Task statement => All entries given below are to be returned word for word.

Data records =>
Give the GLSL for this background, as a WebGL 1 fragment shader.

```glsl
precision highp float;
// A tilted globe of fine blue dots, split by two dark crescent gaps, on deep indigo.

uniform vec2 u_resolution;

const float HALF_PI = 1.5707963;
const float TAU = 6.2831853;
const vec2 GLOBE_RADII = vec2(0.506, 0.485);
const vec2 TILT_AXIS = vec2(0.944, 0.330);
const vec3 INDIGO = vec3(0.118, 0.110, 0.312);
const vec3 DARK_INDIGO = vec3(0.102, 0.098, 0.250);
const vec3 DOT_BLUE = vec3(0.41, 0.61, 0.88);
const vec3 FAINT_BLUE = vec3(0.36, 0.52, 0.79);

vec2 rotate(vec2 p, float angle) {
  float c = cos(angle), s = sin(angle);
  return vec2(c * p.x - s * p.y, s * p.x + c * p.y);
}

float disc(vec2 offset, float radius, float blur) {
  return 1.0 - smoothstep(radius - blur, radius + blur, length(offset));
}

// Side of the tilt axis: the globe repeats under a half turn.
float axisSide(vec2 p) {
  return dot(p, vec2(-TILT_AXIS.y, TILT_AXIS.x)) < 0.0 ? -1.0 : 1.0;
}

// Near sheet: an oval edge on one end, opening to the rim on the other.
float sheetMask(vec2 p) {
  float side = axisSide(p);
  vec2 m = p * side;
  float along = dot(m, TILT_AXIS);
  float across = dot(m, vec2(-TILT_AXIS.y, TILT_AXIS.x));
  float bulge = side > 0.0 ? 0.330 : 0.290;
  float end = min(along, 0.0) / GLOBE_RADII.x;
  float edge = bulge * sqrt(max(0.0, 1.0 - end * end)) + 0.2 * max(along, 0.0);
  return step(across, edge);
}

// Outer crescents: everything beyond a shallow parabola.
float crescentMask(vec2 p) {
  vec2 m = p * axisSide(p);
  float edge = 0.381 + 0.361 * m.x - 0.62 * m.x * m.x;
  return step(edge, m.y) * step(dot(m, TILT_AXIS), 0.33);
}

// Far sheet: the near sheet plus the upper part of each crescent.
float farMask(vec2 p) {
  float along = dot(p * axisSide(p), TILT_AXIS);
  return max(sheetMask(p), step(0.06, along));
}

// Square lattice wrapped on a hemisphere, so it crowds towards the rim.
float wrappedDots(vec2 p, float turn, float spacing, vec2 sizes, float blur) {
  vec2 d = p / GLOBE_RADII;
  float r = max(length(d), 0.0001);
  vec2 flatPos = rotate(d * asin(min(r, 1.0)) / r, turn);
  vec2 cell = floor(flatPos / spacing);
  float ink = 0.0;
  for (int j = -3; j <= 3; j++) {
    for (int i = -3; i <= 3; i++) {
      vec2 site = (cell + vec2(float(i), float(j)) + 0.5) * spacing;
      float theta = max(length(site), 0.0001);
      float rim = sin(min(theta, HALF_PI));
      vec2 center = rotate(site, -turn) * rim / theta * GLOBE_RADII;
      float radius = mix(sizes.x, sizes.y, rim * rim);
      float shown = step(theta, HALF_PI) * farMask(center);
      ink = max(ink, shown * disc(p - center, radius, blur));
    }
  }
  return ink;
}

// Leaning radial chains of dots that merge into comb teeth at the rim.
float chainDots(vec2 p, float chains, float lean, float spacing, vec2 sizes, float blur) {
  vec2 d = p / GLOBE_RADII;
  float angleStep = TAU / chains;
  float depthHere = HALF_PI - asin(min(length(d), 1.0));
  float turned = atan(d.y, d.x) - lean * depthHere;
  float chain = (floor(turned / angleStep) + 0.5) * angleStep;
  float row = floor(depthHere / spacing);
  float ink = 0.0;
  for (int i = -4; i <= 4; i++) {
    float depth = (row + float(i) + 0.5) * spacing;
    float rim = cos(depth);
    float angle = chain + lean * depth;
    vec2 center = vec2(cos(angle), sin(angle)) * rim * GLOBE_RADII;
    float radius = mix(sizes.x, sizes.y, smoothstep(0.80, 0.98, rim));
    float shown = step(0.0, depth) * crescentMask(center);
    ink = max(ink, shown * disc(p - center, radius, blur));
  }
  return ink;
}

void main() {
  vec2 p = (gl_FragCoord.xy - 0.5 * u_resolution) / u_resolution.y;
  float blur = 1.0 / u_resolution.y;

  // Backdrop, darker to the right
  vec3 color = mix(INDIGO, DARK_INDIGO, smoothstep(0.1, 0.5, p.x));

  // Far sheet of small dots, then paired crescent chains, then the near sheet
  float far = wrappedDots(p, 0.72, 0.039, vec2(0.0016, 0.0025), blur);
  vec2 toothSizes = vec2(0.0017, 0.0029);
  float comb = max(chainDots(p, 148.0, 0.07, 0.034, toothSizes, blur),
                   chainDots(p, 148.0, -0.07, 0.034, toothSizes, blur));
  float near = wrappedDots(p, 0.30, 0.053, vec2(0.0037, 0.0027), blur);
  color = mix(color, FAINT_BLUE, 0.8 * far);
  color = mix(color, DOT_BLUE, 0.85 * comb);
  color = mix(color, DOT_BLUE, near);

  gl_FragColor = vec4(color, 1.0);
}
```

Output of the task =>
Give the GLSL for this background, as a WebGL 1 fragment shader.

```glsl
precision highp float;
// A tilted globe of fine blue dots, split by two dark crescent gaps, on deep indigo.

uniform vec2 u_resolution;

const float HALF_PI = 1.5707963;
const float TAU = 6.2831853;
const vec2 GLOBE_RADII = vec2(0.506, 0.485);
const vec2 TILT_AXIS = vec2(0.944, 0.330);
const vec3 INDIGO = vec3(0.118, 0.110, 0.312);
const vec3 DARK_INDIGO = vec3(0.102, 0.098, 0.250);
const vec3 DOT_BLUE = vec3(0.41, 0.61, 0.88);
const vec3 FAINT_BLUE = vec3(0.36, 0.52, 0.79);

vec2 rotate(vec2 p, float angle) {
  float c = cos(angle), s = sin(angle);
  return vec2(c * p.x - s * p.y, s * p.x + c * p.y);
}

float disc(vec2 offset, float radius, float blur) {
  return 1.0 - smoothstep(radius - blur, radius + blur, length(offset));
}

// Side of the tilt axis: the globe repeats under a half turn.
float axisSide(vec2 p) {
  return dot(p, vec2(-TILT_AXIS.y, TILT_AXIS.x)) < 0.0 ? -1.0 : 1.0;
}

// Near sheet: an oval edge on one end, opening to the rim on the other.
float sheetMask(vec2 p) {
  float side = axisSide(p);
  vec2 m = p * side;
  float along = dot(m, TILT_AXIS);
  float across = dot(m, vec2(-TILT_AXIS.y, TILT_AXIS.x));
  float bulge = side > 0.0 ? 0.330 : 0.290;
  float end = min(along, 0.0) / GLOBE_RADII.x;
  float edge = bulge * sqrt(max(0.0, 1.0 - end * end)) + 0.2 * max(along, 0.0);
  return step(across, edge);
}

// Outer crescents: everything beyond a shallow parabola.
float crescentMask(vec2 p) {
  vec2 m = p * axisSide(p);
  float edge = 0.381 + 0.361 * m.x - 0.62 * m.x * m.x;
  return step(edge, m.y) * step(dot(m, TILT_AXIS), 0.33);
}

// Far sheet: the near sheet plus the upper part of each crescent.
float farMask(vec2 p) {
  float along = dot(p * axisSide(p), TILT_AXIS);
  return max(sheetMask(p), step(0.06, along));
}

// Square lattice wrapped on a hemisphere, so it crowds towards the rim.
float wrappedDots(vec2 p, float turn, float spacing, vec2 sizes, float blur) {
  vec2 d = p / GLOBE_RADII;
  float r = max(length(d), 0.0001);
  vec2 flatPos = rotate(d * asin(min(r, 1.0)) / r, turn);
  vec2 cell = floor(flatPos / spacing);
  float ink = 0.0;
  for (int j = -3; j <= 3; j++) {
    for (int i = -3; i <= 3; i++) {
      vec2 site = (cell + vec2(float(i), float(j)) + 0.5) * spacing;
      float theta = max(length(site), 0.0001);
      float rim = sin(min(theta, HALF_PI));
      vec2 center = rotate(site, -turn) * rim / theta * GLOBE_RADII;
      float radius = mix(sizes.x, sizes.y, rim * rim);
      float shown = step(theta, HALF_PI) * farMask(center);
      ink = max(ink, shown * disc(p - center, radius, blur));
    }
  }
  return ink;
}

// Leaning radial chains of dots that merge into comb teeth at the rim.
float chainDots(vec2 p, float chains, float lean, float spacing, vec2 sizes, float blur) {
  vec2 d = p / GLOBE_RADII;
  float angleStep = TAU / chains;
  float depthHere = HALF_PI - asin(min(length(d), 1.0));
  float turned = atan(d.y, d.x) - lean * depthHere;
  float chain = (floor(turned / angleStep) + 0.5) * angleStep;
  float row = floor(depthHere / spacing);
  float ink = 0.0;
  for (int i = -4; i <= 4; i++) {
    float depth = (row + float(i) + 0.5) * spacing;
    float rim = cos(depth);
    float angle = chain + lean * depth;
    vec2 center = vec2(cos(angle), sin(angle)) * rim * GLOBE_RADII;
    float radius = mix(sizes.x, sizes.y, smoothstep(0.80, 0.98, rim));
    float shown = step(0.0, depth) * crescentMask(center);
    ink = max(ink, shown * disc(p - center, radius, blur));
  }
  return ink;
}

void main() {
  vec2 p = (gl_FragCoord.xy - 0.5 * u_resolution) / u_resolution.y;
  float blur = 1.0 / u_resolution.y;

  // Backdrop, darker to the right
  vec3 color = mix(INDIGO, DARK_INDIGO, smoothstep(0.1, 0.5, p.x));

  // Far sheet of small dots, then paired crescent chains, then the near sheet
  float far = wrappedDots(p, 0.72, 0.039, vec2(0.0016, 0.0025), blur);
  vec2 toothSizes = vec2(0.0017, 0.0029);
  float comb = max(chainDots(p, 148.0, 0.07, 0.034, toothSizes, blur),
                   chainDots(p, 148.0, -0.07, 0.034, toothSizes, blur));
  float near = wrappedDots(p, 0.30, 0.053, vec2(0.0037, 0.0027), blur);
  color = mix(color, FAINT_BLUE, 0.8 * far);
  color = mix(color, DOT_BLUE, 0.85 * comb);
  color = mix(color, DOT_BLUE, near);

  gl_FragColor = vec4(color, 1.0);
}
```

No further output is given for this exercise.